The House approved legislation yesterday to require the nation's airlines to equip their fleets by the early 1990s with instruments that warn pilots of impending mid-air collisions.
The bill, approved 405 to 4, in part reflects congressional frustration with a 30-year search by government and industry for equipment that could be carried by aircraft to help prevent mid-air crashes.
The legislation would give the Federal Aviation Administration 18 months to complete development of the TCAS-II, a traffic alert and collision avoidance system for airliners. The equipment would have to be on board airliners with more than 30 seats within 30 months of its certification.
The instrument has a screen that displays nearby aircraft. If a collision appears imminent, the device sounds an alarm about 30 seconds before the anticipated crash and suggests a climb or descent that could prevent the accident.
Supporters say it would cost $80,000 to $100,000 for each TCAS-II to be installed. The equipment has been tested on Piedmont Airlines aircraft, and other carriers plan future tests.
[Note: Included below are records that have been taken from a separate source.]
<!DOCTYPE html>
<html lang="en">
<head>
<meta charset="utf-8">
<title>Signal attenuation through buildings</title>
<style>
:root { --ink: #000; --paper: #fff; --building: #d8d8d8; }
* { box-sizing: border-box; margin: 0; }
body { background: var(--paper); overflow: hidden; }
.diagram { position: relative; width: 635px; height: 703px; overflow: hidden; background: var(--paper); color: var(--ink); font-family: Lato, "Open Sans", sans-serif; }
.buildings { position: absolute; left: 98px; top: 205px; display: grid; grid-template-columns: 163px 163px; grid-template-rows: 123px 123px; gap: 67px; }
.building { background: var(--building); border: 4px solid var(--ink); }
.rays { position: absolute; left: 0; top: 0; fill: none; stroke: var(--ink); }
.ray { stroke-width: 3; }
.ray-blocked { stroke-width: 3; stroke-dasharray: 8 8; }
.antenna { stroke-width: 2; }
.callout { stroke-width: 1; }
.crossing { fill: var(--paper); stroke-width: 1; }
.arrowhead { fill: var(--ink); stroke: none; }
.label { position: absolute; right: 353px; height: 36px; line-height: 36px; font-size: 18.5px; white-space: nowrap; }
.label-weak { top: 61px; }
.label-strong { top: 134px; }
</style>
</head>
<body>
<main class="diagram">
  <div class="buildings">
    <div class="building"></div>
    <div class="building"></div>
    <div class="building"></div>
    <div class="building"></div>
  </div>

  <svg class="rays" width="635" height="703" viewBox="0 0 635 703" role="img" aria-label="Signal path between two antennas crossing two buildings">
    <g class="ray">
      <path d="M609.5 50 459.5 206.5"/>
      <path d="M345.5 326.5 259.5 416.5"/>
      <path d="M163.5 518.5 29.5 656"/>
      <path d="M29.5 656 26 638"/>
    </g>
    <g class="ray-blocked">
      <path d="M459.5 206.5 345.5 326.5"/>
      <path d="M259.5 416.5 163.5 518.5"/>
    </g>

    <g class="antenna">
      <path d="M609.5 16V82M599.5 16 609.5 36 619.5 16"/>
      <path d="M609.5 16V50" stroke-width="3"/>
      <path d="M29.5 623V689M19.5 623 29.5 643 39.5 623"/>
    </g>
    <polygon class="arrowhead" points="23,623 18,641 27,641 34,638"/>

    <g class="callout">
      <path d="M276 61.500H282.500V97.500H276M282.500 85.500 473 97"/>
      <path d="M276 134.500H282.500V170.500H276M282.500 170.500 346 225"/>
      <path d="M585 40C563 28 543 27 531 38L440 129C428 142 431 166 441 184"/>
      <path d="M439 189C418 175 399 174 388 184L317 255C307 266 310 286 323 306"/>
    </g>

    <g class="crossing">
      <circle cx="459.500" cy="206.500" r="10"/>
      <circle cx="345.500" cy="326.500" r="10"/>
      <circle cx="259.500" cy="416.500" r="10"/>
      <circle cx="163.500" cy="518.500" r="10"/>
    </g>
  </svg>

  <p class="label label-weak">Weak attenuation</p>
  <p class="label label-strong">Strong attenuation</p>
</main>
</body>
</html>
In the first nine months of the year, 857 near-collisions have been reported to the FAA, up from 628 during the same period in 1986. About one in four of the incidents involved at least one airliner, with the rest involving smaller private planes.